French car manufacturing giant — Renault — is set to launch its vehicles for the Pakistani market in 2020, and is expected to roll out 5 of its vehicles in the initial stages.
Just like Hyundai and KIA, Renault is one of the high-end international companies that have confirmed their entry into Pakistan’s auto sector. According to a local news outlet, Renault has already acquired 54 acres of land in Faisalabad Industrial Estate Development and Management Company (FIEDMC), and is expected to make further investment of up to $140 million.
As reported earlier, the french car company has partnered with Al-Futtaim, one of the largest UAE-based entities, and their joint venture will bring latest technology to their manufacturing plant in the country. Furthermore, the company is expected to start with 5 vehicle variants.
Its production plant will be capable of producing 50,000 vehicles a year, and will conduct sales through local dealerships. Surely, the addition of five new cars made by an international brand to the local market will add more options for buyers, and will diversify the overall auto sector.
A Much Bigger Impact
However, the Al-Futtaim-Renault partnership plans on making a much bigger impact. Their entry will break the monopoly of existing Japanese companies – namely, Toyota, Suzuki, and Honda – and will also help bring economic improvements to one of the largest markets of Pakistan.
According to Aamir Saleemi, FIEDMC’s COO, the venture will encourage foreign entities to bring investment to the country, and will also create many jobs within Pakistan, so as to improve the overall economic outlook for the people.
Work has already begun for Al-Futtaim’s local offices.
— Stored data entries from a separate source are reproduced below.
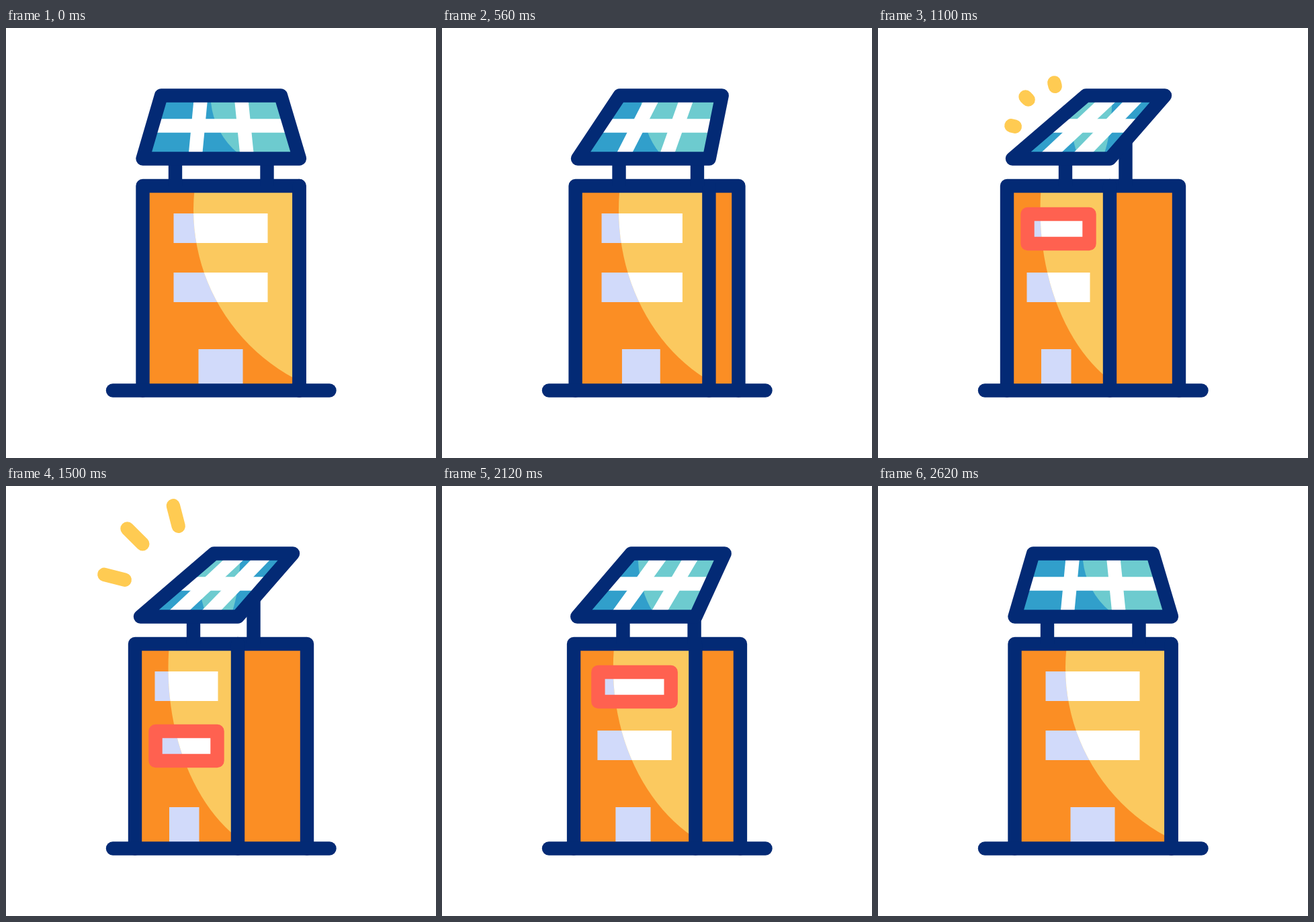
Recreate the animation shown at these times as an HTML page with a canvas. Size 640 by 640 pixels, loop 3000 ms.

```html
<!DOCTYPE html>
<html lang="en">
<head>
<meta charset="utf-8">
<title>Solar building</title>
<style>
  html, body { margin: 0; width: 100%; height: 100%; overflow: hidden; background: #fff; }
  canvas { display: block; width: 640px; height: 640px; }
</style>
</head>
<body>
<canvas width="640" height="640"></canvas>
<script>
const ctx = document.querySelector('canvas').getContext('2d');
const NAVY = '#032a75', ORANGE = '#fb8e24', YELLOW = '#fbc95f', LILAC = '#d1dafa',
      RED = '#ff6150', BLUE = '#319fcb', TEAL = '#6dcbcf', RAY = '#ffcb52', WHITE = '#fff';
const LOOP = 3000;

const clamp = u => Math.min(1, Math.max(0, u));
const smooth = u => (u = clamp(u), u * u * (3 - 2 * u));
const mix = (a, b, u) => a + (b - a) * u;

function trace(points, closed) {
  ctx.beginPath();
  points.forEach(([x, y]) => ctx.lineTo(x, y));
  if (closed) ctx.closePath();
}

function stroke(color, points, closed = false, cap = 'round') {
  trace(points, closed);
  ctx.lineCap = cap;
  ctx.strokeStyle = color;
  ctx.stroke();
}

function rect(color, x0, y0, x1, y1) {
  ctx.fillStyle = color;
  ctx.fillRect(x0, y0, x1 - x0, y1 - y0);
}

// Runs draw() inside the ellipse whose leftmost point is (x, y)
function insideEllipse(x, y, rx, ry, draw) {
  ctx.save();
  ctx.beginPath();
  ctx.ellipse(x + rx, y, rx, ry, 0, 0, 2 * Math.PI);
  ctx.clip();
  draw();
  ctx.restore();
}

function drawBuilding(p, litRow) {
  const left = 203.5 - 11.5 * p, edge = 436.5 - 91.5 * p, right = 436.5 + 11.5 * p;
  const winL = 249.5 - 28 * p, winR = 389.5 - 74 * p;
  const rows = [276, 364];
  const windows = color => rows.forEach(y => rect(color, winL, y, winR, y + 44));

  rect(ORANGE, left, 235, right, 539);
  windows(LILAC);
  insideEllipse(279 - 37.5 * p, 270.5, 285 - 94 * p, 285, () => {
    rect(YELLOW, left, 235, edge, 539);
    windows(WHITE);
  });
  rect(LILAC, 286.5 - 43.5 * p, 478, 352.5 - 65 * p, 539);

  if (litRow >= 0) {
    const y = rows[litRow] + 1, l = winL + 1, r = winR - 1;
    stroke(RED, [[l, y], [r, y], [r, y + 44], [l, y + 44]], true);
  }
  stroke(NAVY, [[left, 539.5], [left, 235], [right, 235], [right, 539.5]]);
  stroke(NAVY, [[edge, 235], [edge, 539.5]]);
  stroke(NAVY, [[159, 539.5], [481.5, 539.5]]);
}

function drawPanel(p) {
  const topL = 231 + 78.5 * p, topR = 409 + 18 * p;
  const botL = 203.5 - 3.5 * p, botR = 437 - 92 * p;
  const top = 100.5, bottom = 194.5;
  const outline = [[topL, top], [topR, top], [botR, bottom], [botL, bottom]];

  for (const x of [252 + 27 * p, 388.5 - 20 * p])
    stroke(NAVY, [[x, 165], [x, 235]], false, 'butt');

  ctx.save();
  trace(outline, true);
  ctx.clip();
  rect(BLUE, 180, top, 460, bottom);
  insideEllipse(304.5 - 20 * p, 100, 112 - 80 * p, 112,
    () => rect(TEAL, 180, top, 460, bottom));
  stroke(WHITE, [[180, 145.5], [460, 145.5]], false, 'butt');
  for (const u of [1 / 3, 2 / 3])
    stroke(WHITE, [[mix(topL, topR, u), top], [mix(botL, botR, u), bottom]], false, 'butt');
  ctx.restore();

  stroke(NAVY, outline, true);
}

function drawRays(t) {
  if (t < 1065 || t >= 1800) return;
  const far = 1 - (1 - clamp((t - 1065) / 765)) ** 2;
  const near = clamp((t - 1000) / 800) ** 2;
  // The outer rays mirror each other across the diagonal x - y = 117
  const steep = u => [mix(264, 245.4, u), mix(88, 16, u)];
  const flat = u => { const [x, y] = steep(u); return [y + 117, x - 117]; };
  const diagonal = u => [mix(224.5, 170.5, u), mix(107.5, 53.5, u)];
  for (const at of [steep, diagonal, flat]) stroke(RAY, [at(near), at(far)]);
}

function frame(now) {
  const t = now % LOOP;
  const turn = smooth((t - 200) / 800) - smooth((t - 1800) / 800);
  const blinking = t >= 1000 && t < 2610;
  const litRow = blinking ? Math.min(3, Math.floor((t - 1000) / 400)) % 2 : -1;

  rect(WHITE, 0, 0, 640, 640);
  ctx.lineWidth = 20.4;
  ctx.lineJoin = 'round';
  drawRays(t);
  drawBuilding(turn, litRow);
  drawPanel(turn);
  requestAnimationFrame(frame);
}
requestAnimationFrame(frame);
</script>
</body>
</html>
```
Renault cars are expected to get an official launch by June 2020, while showrooms and other offices will be built in 2019.
Other than the obvious diversification and economic factors, the addition of more car brands will improve the demand-supply situation. Buyers in Pakistan usually have to wait up to 7 months before having their vehicle delivered, as only three major companies do the assembly work. This also gave rise to other corrupt and unfavorable practices such as on-money schemes.